In the early years competitions were judged by members of the committee, with an annual competition judged by an external expert who was sent the prints to review. The members were classified for different sections of the competition into advanced workers and beginners; an intermediate classification was introduced in 1949.  

Early Club meetings often included talks by members who would demonstrate their home-made photographic equipment. In the years after the Second World War, rationing and shortages made travel very difficult, and even as late as 1948, invited members of Falmouth Club could not attend our annual dinner because of petrol shortages. During these early years Kodak Ltd and Ilford Ltd provided lantern slides and lectures which were then presented by a member of the club. 

In June 1950, Penlee House in Penzance held an exhibition of members' work, and at the same venue the following year, an open exhibition of British Photographic Art displayed 2 pictures each from 50 well-known British photographers alongside 84 pictures from local Camera Club members. This exhibition attracted over 2200 visitors. The Club archives contain a copy of the programme which includes an advertisement for the club, shown above. 

Throughout the Club's history, there have been annual dinners, and sometimes dinner dances, with outings in the summer months. A montage of images from outings is shown below. 

From the early days, cups and trophies donated by Club members and local businesses have been awarded to competition winners.

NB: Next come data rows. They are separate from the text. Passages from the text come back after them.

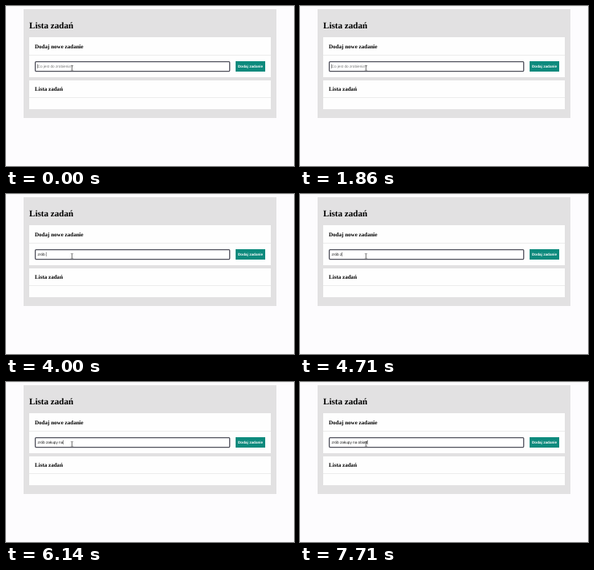
Write an HTML page that moves like this. It is 360 px wide and 200 px high and loops after 8000 ms.

```html
<!DOCTYPE html>
<html lang="pl">
<head>
<meta charset="utf-8">
<title>Lista zadań</title>
<style>
  html, body { margin: 0; width: 100%; height: 100%; overflow: hidden; background: #fdfcfe; }
  svg { display: block; width: 360px; height: 200px; }
  text { white-space: pre; text-rendering: geometricPrecision; fill: #000; }
  .heading { font: bold 7.05px "Liberation Serif", serif; }
  .title { font-size: 11.1px; }
  .field { font: 4.7px "Liberation Sans", sans-serif; }
  .button { font: bold 4.65px "Liberation Sans", sans-serif; fill: #fff; }
  .card { fill: #fefefe; }
  .rule { fill: #ececec; }
</style>
</head>
<body>
<svg viewBox="0 0 360 200">
  <rect width="360" height="1" fill="#f4f4f4"/>
  <rect x="22" y="4" width="316" height="136" fill="#e2e1e2"/>
  <text class="heading title" x="29" y="28.4">Lista zadań</text>

  <rect class="card" x="29" y="39" width="302" height="50"/>
  <rect class="rule" x="29" y="61" width="302" height="1"/>
  <text class="heading" x="36" y="52.7">Dodaj nowe zadanie</text>
  <rect x="36.6" y="69.6" width="243" height="12" rx="1" fill="#fff" stroke="#50515c" stroke-width="1.3"/>
  <text class="field" id="entry" x="39.5" y="77" xml:space="preserve"></text>
  <rect id="caret" y="72.6" width="0.5" height="5.4" fill="#333"/>
  <rect x="287" y="69" width="37" height="13" fill="#0d8a7d"/>
  <text class="button" x="290" y="77">Dodaj zadanie</text>

  <rect class="card" x="29" y="93" width="302" height="36"/>
  <rect class="rule" x="29" y="114" width="302" height="1"/>
  <text class="heading" x="36" y="105.7">Lista zadań</text>

  <path d="M81.3 74.6h.8l.4.4.4-.4h.8M82.5 75v5M81.3 80.4h.8l.4-.4.4.4h.8" fill="none" stroke="#222" stroke-width="0.6"/>
</svg>
<script>
const LOOP = 8000, START_X = 39.5;
const BLINK = 1000, CARET_ON = 570;
const TASK = "zrób zakupy na obiad";
const PLACEHOLDER = "Co jest do zrobienia?";
// Typing rhythm: [characters, time]; keys in between are evenly spaced.
const rhythm = [[0, -280], [1, 2430], [2, 3140], [5, 4000], [6, 4570], [9, 5000],
                [10, 5290], [11, 5710], [14, 6140], [16, 6860], [20, 7710]];
const entry = document.getElementById("entry");
const caret = document.getElementById("caret");
const start = performance.now();

function keyTime(count) {
  const i = Math.max(1, rhythm.findIndex(([typed]) => typed >= count));
  const [n0, t0] = rhythm[i - 1], [n1, t1] = rhythm[i];
  return t0 + (t1 - t0) * (count - n0) / (n1 - n0);
}

function draw(now) {
  const time = Math.max(0, now - start) % LOOP;
  let count = 0;
  while (count < TASK.length && keyTime(count + 1) <= time) count++;

  entry.textContent = count ? TASK.slice(0, count) : PLACEHOLDER;
  entry.style.fill = count ? "#111" : "#757575";
  caret.setAttribute("x", START_X + (count ? entry.getComputedTextLength() : -0.3));
  // Each key press restarts the blink.
  caret.style.opacity = (time - keyTime(count)) % BLINK < CARET_ON ? 1 : 0;
  requestAnimationFrame(draw);
}
draw(start);
</script>
</body>
</html>
```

The "H M Moulson Cup" for print photographer of the year. Mr Moulson was one of the three inaugurators of the Club, and was the first Joint Hon Secretary, later becoming President for 1952-1953. Starting in December 1948, this was initially known as the Society’s Cup and was awarded for the best print of the year. Founder member Anthony Williams is the first name engraved in 1953.
The "Jack Jenkins Cup" for best slide photographer of the year. Jack joined the club in October 1949, was on the Committee in 1952 and President for 1954-1955. This trophy was initially for the best slide of the year, but is now awarded to Best Digital Photographer of the Year. 
The "Geoff Marshall Trophies" for best print and best slide at the judged-on-the-night competition. Geoff had a photographic shop in Causewayhead for many years. The competition is mentioned in the 1975-76 programme and trophies were donated in 1989. 
The "Club Theme Shield" for best entry of a subject decided by the Committee. This was originally for the Subject Competition Winner and is shown in the programme for 1983-84. 
Photo Kine Portfolio Competition for best portfolio. This trophy was donated by a photographic shop in Market Jew Street and first awarded in 1983. 
David and Joan Wills Competition for best pictorial photograph. This was originally for a subject pre-defined each year. This competition is shown in the programme for 1983-84. 
The "Les Ashworth Tankard" for best candid photograph. Les was Chairman of the Club in 1982-83 and the trophy was first presented in April 1984 when he moved to Truro; he then became a Vice-President. 
The "Abid Shah Cups" for portraiture, again donated by well-known portrait photographer whose shop was located in Causewayhead. Trophies are given for best colour print (from 1986), best black and white print (from 1993) and best slide. 
The "St Austell Brewery Cup" was given by the President to the person making the largest contribution in terms of service to the club in the year. It replaced the "President’s Award" and was first given in 1987 by Arthur Cutter to Russell Cargeeg. The last recipient was William Hocking, who holds it in perpetuity, for outstanding services to the Club and as a going away present on retirement to New Zealand. 
George Chapman Audio Visual Competition for audio visual work. This was started in 1990-1991 but is no longer presented. 
Arthur Cutter Cup for best natural history. Arthur was President from 1983 to 1996 and this trophy was donated by his family in his memory. 
The "Kiwi Competition Trophy" for best image from a selection chosen by Club members and sent on CD for judging by William and Lyn Hocking in New Zealand. The trophy is a Celtic design pewter plate donated in 2004 by William and Lyn, who both held significant roles for many years, with William being President until 2004.